State Senate Passes Complicated Education Bill

Senator Ives
Senator Kathleen O’Connor Ives

BOSTON – The State Senate passed legislation on Thursday, by a 22-13 vote, which seeks to help students in all public schools in the Commonwealth.

Senate Bill 2203 “An Act Enhancing Reform, Innovation and Success in Education,” or The RISE Act, renews the Commonwealth’s commitment to education by ensuring adequate funding of the public school system by implementing recommendations of the Foundation Budget Review Commission and passing important reforms to charter school policy.

Under this legislation, the charter school cap lift would be tied to funding the Foundation Budget Review, allowing the increase of the charter school cap to be proportional to funding. Once the Foundation Budget Review Commission’s recommendations are fully funded, the charter school cap lift is frozen if district mitigation is not fully funded.

Importantly, an amendment offered by Senator Michael O. Moore and supported by Senator Kathleen O’Connor Ives, would require that a school committee or other elected municipal governing body vote to approve a charter school.

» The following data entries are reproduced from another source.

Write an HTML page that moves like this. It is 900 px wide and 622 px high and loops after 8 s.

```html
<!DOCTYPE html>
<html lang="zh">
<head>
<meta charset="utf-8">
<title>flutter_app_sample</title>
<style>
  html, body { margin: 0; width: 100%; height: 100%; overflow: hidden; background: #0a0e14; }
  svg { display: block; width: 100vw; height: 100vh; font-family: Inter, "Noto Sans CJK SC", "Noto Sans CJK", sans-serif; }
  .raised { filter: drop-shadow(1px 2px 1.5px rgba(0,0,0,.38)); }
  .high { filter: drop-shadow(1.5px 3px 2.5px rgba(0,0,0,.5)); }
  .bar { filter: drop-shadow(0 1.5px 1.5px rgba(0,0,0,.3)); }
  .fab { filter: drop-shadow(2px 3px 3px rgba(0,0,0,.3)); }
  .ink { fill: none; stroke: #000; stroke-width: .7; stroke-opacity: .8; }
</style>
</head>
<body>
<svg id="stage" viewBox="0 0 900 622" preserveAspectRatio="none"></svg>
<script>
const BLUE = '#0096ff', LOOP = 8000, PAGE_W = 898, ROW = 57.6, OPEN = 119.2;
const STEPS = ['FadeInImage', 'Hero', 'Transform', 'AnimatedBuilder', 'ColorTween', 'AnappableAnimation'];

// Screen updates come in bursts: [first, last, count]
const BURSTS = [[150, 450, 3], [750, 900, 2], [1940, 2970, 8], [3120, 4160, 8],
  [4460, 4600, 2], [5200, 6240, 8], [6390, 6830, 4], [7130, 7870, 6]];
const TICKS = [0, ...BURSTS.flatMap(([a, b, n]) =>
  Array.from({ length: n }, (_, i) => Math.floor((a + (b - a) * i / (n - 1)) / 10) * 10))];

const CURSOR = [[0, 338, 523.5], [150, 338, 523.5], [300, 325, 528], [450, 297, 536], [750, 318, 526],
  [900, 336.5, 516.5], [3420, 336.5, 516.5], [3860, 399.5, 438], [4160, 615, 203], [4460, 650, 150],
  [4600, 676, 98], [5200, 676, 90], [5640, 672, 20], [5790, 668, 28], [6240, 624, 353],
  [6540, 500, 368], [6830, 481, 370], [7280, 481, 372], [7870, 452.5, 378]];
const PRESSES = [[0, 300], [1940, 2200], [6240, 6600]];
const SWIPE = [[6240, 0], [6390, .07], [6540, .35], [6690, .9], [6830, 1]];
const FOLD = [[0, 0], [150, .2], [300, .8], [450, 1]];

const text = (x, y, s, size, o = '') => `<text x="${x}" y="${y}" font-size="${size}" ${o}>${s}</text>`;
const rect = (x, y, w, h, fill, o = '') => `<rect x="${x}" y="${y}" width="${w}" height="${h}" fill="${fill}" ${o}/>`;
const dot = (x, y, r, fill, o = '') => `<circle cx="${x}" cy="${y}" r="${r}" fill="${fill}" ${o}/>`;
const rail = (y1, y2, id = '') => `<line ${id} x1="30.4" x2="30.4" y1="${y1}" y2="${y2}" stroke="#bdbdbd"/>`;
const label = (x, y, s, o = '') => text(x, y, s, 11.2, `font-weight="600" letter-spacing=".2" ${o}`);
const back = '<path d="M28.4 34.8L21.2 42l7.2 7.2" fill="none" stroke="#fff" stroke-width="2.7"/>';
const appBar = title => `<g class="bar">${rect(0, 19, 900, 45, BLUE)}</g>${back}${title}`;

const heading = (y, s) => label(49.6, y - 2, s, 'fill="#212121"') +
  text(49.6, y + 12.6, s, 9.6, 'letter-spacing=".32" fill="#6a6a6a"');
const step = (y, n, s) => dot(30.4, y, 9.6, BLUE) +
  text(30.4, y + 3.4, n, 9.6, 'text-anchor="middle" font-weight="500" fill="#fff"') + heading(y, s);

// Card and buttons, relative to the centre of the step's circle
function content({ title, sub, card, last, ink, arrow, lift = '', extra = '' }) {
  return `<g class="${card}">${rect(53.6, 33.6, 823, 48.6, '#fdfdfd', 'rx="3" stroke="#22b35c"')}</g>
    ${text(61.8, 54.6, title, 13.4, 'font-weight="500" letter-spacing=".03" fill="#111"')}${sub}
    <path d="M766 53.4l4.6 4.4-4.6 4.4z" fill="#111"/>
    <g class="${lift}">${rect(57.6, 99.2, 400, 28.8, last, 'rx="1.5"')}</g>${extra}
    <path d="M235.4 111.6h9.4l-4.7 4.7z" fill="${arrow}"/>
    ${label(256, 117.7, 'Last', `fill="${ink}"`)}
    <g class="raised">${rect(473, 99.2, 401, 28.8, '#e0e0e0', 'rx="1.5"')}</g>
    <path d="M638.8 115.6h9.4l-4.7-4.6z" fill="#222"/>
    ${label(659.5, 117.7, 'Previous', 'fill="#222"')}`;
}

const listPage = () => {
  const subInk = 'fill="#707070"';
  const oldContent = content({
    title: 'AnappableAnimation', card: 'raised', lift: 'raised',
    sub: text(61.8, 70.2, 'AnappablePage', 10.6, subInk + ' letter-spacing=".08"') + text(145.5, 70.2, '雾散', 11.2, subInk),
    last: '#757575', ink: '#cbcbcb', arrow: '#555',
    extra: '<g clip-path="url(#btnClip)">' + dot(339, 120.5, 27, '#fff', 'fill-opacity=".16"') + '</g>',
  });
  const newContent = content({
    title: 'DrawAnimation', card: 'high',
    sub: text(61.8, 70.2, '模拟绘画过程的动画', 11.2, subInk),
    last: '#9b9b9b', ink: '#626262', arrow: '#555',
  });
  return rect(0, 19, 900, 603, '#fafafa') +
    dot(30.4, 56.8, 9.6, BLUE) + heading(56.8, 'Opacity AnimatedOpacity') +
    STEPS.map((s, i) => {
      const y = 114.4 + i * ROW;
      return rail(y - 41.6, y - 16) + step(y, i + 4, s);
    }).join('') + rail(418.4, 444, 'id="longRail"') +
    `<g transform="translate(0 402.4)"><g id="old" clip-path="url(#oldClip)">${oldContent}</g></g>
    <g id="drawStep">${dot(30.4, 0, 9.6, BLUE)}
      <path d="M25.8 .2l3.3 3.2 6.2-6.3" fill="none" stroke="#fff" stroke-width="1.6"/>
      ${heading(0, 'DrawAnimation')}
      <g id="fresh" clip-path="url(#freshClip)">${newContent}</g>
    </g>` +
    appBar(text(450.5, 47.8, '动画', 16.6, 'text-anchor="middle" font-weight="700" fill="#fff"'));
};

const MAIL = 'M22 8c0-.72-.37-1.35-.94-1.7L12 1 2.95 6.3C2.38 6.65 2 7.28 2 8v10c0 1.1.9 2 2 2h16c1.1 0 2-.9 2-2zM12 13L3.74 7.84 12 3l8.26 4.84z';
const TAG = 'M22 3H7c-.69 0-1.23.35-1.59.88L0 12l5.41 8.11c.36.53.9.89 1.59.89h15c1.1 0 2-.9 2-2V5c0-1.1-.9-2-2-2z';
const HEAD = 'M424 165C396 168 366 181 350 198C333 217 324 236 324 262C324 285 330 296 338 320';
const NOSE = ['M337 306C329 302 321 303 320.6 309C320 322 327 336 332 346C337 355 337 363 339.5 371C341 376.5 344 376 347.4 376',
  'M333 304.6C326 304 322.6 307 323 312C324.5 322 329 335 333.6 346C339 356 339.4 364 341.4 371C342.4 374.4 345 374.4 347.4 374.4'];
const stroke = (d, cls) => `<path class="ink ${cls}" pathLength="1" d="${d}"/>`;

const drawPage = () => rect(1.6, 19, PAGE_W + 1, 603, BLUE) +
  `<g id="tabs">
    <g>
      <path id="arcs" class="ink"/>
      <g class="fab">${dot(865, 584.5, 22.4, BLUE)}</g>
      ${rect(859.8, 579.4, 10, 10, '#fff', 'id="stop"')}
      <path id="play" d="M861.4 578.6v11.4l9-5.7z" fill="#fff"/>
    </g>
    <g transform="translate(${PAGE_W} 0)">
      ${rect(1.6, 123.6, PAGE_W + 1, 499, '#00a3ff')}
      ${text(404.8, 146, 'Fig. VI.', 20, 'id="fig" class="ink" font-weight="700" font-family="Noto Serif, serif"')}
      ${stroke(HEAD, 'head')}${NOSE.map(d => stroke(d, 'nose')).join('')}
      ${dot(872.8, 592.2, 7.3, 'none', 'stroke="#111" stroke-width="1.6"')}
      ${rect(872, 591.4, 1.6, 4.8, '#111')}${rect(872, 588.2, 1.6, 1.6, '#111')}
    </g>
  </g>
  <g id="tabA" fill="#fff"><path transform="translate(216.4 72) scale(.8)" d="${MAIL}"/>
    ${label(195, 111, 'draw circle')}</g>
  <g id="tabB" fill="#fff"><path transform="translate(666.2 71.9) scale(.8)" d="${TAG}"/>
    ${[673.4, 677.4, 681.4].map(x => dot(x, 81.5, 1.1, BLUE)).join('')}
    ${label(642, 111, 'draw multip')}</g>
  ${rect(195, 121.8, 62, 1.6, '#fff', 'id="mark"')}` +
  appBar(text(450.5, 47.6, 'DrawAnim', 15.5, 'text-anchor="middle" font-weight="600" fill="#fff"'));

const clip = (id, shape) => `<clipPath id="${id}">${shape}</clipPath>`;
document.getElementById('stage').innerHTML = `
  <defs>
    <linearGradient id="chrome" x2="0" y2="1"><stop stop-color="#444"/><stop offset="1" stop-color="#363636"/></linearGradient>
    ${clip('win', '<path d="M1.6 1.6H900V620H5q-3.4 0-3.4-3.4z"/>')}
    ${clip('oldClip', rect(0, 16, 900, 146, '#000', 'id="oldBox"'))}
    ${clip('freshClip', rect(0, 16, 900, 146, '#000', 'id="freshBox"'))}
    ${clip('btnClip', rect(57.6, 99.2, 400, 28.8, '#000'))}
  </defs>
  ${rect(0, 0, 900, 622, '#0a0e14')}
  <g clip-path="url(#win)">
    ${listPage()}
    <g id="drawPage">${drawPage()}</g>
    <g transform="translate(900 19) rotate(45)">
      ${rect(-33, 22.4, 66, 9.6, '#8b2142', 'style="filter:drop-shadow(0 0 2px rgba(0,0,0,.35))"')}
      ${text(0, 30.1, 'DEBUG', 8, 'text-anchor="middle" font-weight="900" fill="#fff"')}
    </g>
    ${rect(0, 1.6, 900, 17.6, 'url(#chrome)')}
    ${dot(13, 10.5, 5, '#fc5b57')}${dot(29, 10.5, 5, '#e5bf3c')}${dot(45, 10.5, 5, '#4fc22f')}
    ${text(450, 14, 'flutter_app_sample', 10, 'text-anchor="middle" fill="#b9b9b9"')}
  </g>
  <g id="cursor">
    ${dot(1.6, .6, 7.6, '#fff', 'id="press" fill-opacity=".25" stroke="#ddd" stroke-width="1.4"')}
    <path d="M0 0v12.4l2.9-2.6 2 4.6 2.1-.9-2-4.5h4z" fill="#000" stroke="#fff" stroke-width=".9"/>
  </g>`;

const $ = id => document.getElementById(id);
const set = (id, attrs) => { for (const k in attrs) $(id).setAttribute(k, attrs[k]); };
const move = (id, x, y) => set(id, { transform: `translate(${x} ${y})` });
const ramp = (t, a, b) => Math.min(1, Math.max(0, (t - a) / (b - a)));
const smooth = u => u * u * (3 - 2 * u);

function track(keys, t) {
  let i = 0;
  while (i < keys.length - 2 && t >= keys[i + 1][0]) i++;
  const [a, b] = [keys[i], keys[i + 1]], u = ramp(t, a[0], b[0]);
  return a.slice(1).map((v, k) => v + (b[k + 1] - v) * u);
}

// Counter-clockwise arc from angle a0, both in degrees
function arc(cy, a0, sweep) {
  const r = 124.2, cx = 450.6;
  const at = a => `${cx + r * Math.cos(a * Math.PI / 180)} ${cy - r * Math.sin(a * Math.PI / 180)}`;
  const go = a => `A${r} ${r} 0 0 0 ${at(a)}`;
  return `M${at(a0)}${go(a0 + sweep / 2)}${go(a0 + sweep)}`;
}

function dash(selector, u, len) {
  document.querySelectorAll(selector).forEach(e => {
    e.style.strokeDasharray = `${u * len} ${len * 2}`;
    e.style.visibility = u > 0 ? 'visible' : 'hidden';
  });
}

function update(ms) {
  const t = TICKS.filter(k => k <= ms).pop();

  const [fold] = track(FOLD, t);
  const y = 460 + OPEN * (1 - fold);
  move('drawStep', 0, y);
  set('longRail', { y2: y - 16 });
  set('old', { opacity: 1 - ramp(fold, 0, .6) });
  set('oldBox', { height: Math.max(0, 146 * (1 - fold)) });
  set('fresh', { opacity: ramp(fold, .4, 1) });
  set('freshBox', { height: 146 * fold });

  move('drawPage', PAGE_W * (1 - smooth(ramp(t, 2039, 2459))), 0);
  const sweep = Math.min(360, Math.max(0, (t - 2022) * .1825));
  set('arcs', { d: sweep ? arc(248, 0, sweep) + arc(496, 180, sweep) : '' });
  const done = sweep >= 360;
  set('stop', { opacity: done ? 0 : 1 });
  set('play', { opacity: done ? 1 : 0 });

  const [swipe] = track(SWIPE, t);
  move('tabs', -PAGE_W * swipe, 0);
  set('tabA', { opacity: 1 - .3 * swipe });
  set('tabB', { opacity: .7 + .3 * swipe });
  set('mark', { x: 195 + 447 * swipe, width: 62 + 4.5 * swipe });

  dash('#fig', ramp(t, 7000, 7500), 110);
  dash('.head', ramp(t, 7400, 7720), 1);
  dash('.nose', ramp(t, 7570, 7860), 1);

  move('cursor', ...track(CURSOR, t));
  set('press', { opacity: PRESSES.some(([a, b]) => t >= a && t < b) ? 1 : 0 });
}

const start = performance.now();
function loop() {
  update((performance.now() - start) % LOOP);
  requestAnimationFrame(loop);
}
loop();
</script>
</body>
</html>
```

If a local school district does not approve the charter, the state’s Department of Education may approve the charter, but under those circumstances the state would have to assume the cost of the charter.

Should a community approve a charter school proposal, this legislation encourages greater collaboration between district and charter schools. Charter school proposal applicants would be required to meet with district superintendents and hold a public hearing where members of the community may thoroughly vet proposals. The Board of Elementary and Secondary Education would be required to consider the findings of these hearings and to heed the advice of the district superintendent regarding the impact on the district’s students.

If a charter school is approved, The RISE Act encourages charter schools to share their innovative approaches with the district schools which serve the majority of students. The legislation creates an exchange program between district and charter school teachers to share best practices and establishes an Innovative Education Trust Fund to support Horace Mann and Innovation Schools. In order to further support Innovation Schools, Senator Kathleen O’Connor Ives filed an amendment that was adopted by the Senate which removes the requirement for private matching funds for districts to access the Innovation School Trust Fund.

“The RISE Act passed in the Senate addresses the needs of all students in the Commonwealth, instead of four to eight percent of students that the ballot question would,” said Senator Kathleen O’Connor Ives.

In addition, Senate Bill 2203 would level the playing field between district schools and charter schools by holding charter schools accountable to the high standards of accountability and transparency in which district schools are held. Charter school teachers would be required to be certified, to comply with the state’s educator evaluation system, and prohibits charter schools from charging fees for attendance or requiring parents to sign contracts. Charter schools would also be required to publicly disclose their finances, contracts, policies and board of trustees meeting minutes. The composition of the charter school boards would also be required to include a teacher at the school, a school committee member from the sending district, and parents.

Several provisions of the legislation also seek to modernize funding by reformulating charter school reimbursement as district impact mitigation. All school districts with students in a charter school would be given mitigation payments from the state for three years at 100 percent in the first year, 50 percent in the second year, and 25 percent in the third. An amendment